Plain-text document sources
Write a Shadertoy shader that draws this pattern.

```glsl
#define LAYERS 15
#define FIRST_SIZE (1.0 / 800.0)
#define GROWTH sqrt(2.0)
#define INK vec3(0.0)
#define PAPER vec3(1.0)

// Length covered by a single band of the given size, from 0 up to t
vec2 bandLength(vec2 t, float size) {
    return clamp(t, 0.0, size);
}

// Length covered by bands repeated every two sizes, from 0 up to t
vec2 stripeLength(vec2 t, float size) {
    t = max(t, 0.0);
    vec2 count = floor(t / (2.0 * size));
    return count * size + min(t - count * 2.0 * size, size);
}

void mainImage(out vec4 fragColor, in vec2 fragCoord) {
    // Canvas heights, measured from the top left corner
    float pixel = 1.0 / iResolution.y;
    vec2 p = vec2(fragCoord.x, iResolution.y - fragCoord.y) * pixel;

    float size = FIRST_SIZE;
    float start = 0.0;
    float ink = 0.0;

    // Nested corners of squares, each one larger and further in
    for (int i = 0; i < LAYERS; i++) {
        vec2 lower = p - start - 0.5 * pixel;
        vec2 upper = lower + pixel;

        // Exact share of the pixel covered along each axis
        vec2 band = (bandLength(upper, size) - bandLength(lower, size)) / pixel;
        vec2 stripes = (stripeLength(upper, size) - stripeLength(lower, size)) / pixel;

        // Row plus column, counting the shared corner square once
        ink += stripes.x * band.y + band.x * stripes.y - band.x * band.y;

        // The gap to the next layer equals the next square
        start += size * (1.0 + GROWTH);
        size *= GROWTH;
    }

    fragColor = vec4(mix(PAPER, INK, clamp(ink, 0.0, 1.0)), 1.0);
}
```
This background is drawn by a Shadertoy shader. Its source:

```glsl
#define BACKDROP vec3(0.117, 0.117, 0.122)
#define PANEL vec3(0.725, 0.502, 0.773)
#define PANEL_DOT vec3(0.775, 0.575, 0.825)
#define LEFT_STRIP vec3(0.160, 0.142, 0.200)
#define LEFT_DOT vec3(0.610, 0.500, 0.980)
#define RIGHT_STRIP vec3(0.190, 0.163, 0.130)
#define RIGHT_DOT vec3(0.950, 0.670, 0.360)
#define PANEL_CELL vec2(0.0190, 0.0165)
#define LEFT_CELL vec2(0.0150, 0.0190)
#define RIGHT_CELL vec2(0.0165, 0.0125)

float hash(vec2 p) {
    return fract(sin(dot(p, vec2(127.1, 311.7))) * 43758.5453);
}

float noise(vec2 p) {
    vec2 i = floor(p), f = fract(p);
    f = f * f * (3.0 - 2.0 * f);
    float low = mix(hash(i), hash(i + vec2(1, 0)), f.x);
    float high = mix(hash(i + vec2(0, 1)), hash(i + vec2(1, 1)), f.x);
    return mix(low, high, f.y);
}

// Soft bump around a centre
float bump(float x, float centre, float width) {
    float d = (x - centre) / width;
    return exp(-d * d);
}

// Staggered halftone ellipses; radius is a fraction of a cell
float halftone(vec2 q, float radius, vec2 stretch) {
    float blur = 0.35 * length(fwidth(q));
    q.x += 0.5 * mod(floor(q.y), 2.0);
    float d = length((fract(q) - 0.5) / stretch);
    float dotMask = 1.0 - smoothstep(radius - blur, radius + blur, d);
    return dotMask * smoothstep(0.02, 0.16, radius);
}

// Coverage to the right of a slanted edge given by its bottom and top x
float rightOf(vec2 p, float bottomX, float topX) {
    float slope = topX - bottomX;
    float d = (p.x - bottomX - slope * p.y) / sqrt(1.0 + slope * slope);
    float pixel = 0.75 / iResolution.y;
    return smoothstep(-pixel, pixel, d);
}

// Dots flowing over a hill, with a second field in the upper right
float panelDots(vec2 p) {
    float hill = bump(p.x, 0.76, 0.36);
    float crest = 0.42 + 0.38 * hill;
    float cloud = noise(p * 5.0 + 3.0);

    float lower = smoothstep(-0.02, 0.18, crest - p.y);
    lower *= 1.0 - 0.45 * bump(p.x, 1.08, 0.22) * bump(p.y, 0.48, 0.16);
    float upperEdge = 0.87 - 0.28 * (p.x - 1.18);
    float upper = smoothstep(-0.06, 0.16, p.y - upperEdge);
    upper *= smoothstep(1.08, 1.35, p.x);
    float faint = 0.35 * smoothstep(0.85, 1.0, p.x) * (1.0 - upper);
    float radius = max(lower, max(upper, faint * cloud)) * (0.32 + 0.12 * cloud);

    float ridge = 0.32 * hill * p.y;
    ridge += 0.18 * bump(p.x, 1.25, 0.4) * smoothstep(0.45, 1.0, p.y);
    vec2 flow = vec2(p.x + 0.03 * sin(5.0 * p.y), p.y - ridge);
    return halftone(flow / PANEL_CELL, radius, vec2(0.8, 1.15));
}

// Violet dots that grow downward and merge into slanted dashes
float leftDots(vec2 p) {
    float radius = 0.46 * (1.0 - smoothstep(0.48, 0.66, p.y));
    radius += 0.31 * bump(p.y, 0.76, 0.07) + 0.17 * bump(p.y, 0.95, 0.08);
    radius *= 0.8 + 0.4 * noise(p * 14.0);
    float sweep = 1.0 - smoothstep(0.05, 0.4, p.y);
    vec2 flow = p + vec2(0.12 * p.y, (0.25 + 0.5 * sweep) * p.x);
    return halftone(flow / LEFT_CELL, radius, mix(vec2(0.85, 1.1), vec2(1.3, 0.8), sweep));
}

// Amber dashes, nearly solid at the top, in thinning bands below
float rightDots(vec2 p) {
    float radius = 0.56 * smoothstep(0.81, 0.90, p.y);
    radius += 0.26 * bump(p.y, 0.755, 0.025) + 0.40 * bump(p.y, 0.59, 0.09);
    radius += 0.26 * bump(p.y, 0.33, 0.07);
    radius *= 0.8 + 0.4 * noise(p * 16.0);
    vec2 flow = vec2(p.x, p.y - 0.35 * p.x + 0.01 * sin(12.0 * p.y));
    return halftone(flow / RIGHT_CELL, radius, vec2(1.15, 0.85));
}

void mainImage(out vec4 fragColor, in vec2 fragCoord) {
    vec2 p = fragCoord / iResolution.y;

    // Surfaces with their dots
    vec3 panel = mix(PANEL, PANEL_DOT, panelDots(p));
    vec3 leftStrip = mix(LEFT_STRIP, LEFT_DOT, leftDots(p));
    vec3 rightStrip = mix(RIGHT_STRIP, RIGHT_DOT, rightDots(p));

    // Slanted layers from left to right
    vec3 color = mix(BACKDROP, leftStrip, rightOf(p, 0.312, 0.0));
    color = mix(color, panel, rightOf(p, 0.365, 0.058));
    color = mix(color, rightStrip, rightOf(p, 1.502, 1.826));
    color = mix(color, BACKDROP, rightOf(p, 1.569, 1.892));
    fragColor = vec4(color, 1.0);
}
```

### YOUR GOAL
Go through the records above and copy each one exactly.

### RESPONSE TO THE TASK
Write a Shadertoy shader that draws this pattern.

```glsl
#define LAYERS 15
#define FIRST_SIZE (1.0 / 800.0)
#define GROWTH sqrt(2.0)
#define INK vec3(0.0)
#define PAPER vec3(1.0)

// Length covered by a single band of the given size, from 0 up to t
vec2 bandLength(vec2 t, float size) {
    return clamp(t, 0.0, size);
}

// Length covered by bands repeated every two sizes, from 0 up to t
vec2 stripeLength(vec2 t, float size) {
    t = max(t, 0.0);
    vec2 count = floor(t / (2.0 * size));
    return count * size + min(t - count * 2.0 * size, size);
}

void mainImage(out vec4 fragColor, in vec2 fragCoord) {
    // Canvas heights, measured from the top left corner
    float pixel = 1.0 / iResolution.y;
    vec2 p = vec2(fragCoord.x, iResolution.y - fragCoord.y) * pixel;

    float size = FIRST_SIZE;
    float start = 0.0;
    float ink = 0.0;

    // Nested corners of squares, each one larger and further in
    for (int i = 0; i < LAYERS; i++) {
        vec2 lower = p - start - 0.5 * pixel;
        vec2 upper = lower + pixel;

        // Exact share of the pixel covered along each axis
        vec2 band = (bandLength(upper, size) - bandLength(lower, size)) / pixel;
        vec2 stripes = (stripeLength(upper, size) - stripeLength(lower, size)) / pixel;

        // Row plus column, counting the shared corner square once
        ink += stripes.x * band.y + band.x * stripes.y - band.x * band.y;

        // The gap to the next layer equals the next square
        start += size * (1.0 + GROWTH);
        size *= GROWTH;
    }

    fragColor = vec4(mix(PAPER, INK, clamp(ink, 0.0, 1.0)), 1.0);
}
```
This background is drawn by a Shadertoy shader. Its source:

```glsl
#define BACKDROP vec3(0.117, 0.117, 0.122)
#define PANEL vec3(0.725, 0.502, 0.773)
#define PANEL_DOT vec3(0.775, 0.575, 0.825)
#define LEFT_STRIP vec3(0.160, 0.142, 0.200)
#define LEFT_DOT vec3(0.610, 0.500, 0.980)
#define RIGHT_STRIP vec3(0.190, 0.163, 0.130)
#define RIGHT_DOT vec3(0.950, 0.670, 0.360)
#define PANEL_CELL vec2(0.0190, 0.0165)
#define LEFT_CELL vec2(0.0150, 0.0190)
#define RIGHT_CELL vec2(0.0165, 0.0125)

float hash(vec2 p) {
    return fract(sin(dot(p, vec2(127.1, 311.7))) * 43758.5453);
}

float noise(vec2 p) {
    vec2 i = floor(p), f = fract(p);
    f = f * f * (3.0 - 2.0 * f);
    float low = mix(hash(i), hash(i + vec2(1, 0)), f.x);
    float high = mix(hash(i + vec2(0, 1)), hash(i + vec2(1, 1)), f.x);
    return mix(low, high, f.y);
}

// Soft bump around a centre
float bump(float x, float centre, float width) {
    float d = (x - centre) / width;
    return exp(-d * d);
}

// Staggered halftone ellipses; radius is a fraction of a cell
float halftone(vec2 q, float radius, vec2 stretch) {
    float blur = 0.35 * length(fwidth(q));
    q.x += 0.5 * mod(floor(q.y), 2.0);
    float d = length((fract(q) - 0.5) / stretch);
    float dotMask = 1.0 - smoothstep(radius - blur, radius + blur, d);
    return dotMask * smoothstep(0.02, 0.16, radius);
}

// Coverage to the right of a slanted edge given by its bottom and top x
float rightOf(vec2 p, float bottomX, float topX) {
    float slope = topX - bottomX;
    float d = (p.x - bottomX - slope * p.y) / sqrt(1.0 + slope * slope);
    float pixel = 0.75 / iResolution.y;
    return smoothstep(-pixel, pixel, d);
}

// Dots flowing over a hill, with a second field in the upper right
float panelDots(vec2 p) {
    float hill = bump(p.x, 0.76, 0.36);
    float crest = 0.42 + 0.38 * hill;
    float cloud = noise(p * 5.0 + 3.0);

    float lower = smoothstep(-0.02, 0.18, crest - p.y);
    lower *= 1.0 - 0.45 * bump(p.x, 1.08, 0.22) * bump(p.y, 0.48, 0.16);
    float upperEdge = 0.87 - 0.28 * (p.x - 1.18);
    float upper = smoothstep(-0.06, 0.16, p.y - upperEdge);
    upper *= smoothstep(1.08, 1.35, p.x);
    float faint = 0.35 * smoothstep(0.85, 1.0, p.x) * (1.0 - upper);
    float radius = max(lower, max(upper, faint * cloud)) * (0.32 + 0.12 * cloud);

    float ridge = 0.32 * hill * p.y;
    ridge += 0.18 * bump(p.x, 1.25, 0.4) * smoothstep(0.45, 1.0, p.y);
    vec2 flow = vec2(p.x + 0.03 * sin(5.0 * p.y), p.y - ridge);
    return halftone(flow / PANEL_CELL, radius, vec2(0.8, 1.15));
}

// Violet dots that grow downward and merge into slanted dashes
float leftDots(vec2 p) {
    float radius = 0.46 * (1.0 - smoothstep(0.48, 0.66, p.y));
    radius += 0.31 * bump(p.y, 0.76, 0.07) + 0.17 * bump(p.y, 0.95, 0.08);
    radius *= 0.8 + 0.4 * noise(p * 14.0);
    float sweep = 1.0 - smoothstep(0.05, 0.4, p.y);
    vec2 flow = p + vec2(0.12 * p.y, (0.25 + 0.5 * sweep) * p.x);
    return halftone(flow / LEFT_CELL, radius, mix(vec2(0.85, 1.1), vec2(1.3, 0.8), sweep));
}

// Amber dashes, nearly solid at the top, in thinning bands below
float rightDots(vec2 p) {
    float radius = 0.56 * smoothstep(0.81, 0.90, p.y);
    radius += 0.26 * bump(p.y, 0.755, 0.025) + 0.40 * bump(p.y, 0.59, 0.09);
    radius += 0.26 * bump(p.y, 0.33, 0.07);
    radius *= 0.8 + 0.4 * noise(p * 16.0);
    vec2 flow = vec2(p.x, p.y - 0.35 * p.x + 0.01 * sin(12.0 * p.y));
    return halftone(flow / RIGHT_CELL, radius, vec2(1.15, 0.85));
}

void mainImage(out vec4 fragColor, in vec2 fragCoord) {
    vec2 p = fragCoord / iResolution.y;

    // Surfaces with their dots
    vec3 panel = mix(PANEL, PANEL_DOT, panelDots(p));
    vec3 leftStrip = mix(LEFT_STRIP, LEFT_DOT, leftDots(p));
    vec3 rightStrip = mix(RIGHT_STRIP, RIGHT_DOT, rightDots(p));

    // Slanted layers from left to right
    vec3 color = mix(BACKDROP, leftStrip, rightOf(p, 0.312, 0.0));
    color = mix(color, panel, rightOf(p, 0.365, 0.058));
    color = mix(color, rightStrip, rightOf(p, 1.502, 1.826));
    color = mix(color, BACKDROP, rightOf(p, 1.569, 1.892));
    fragColor = vec4(color, 1.0);
}
```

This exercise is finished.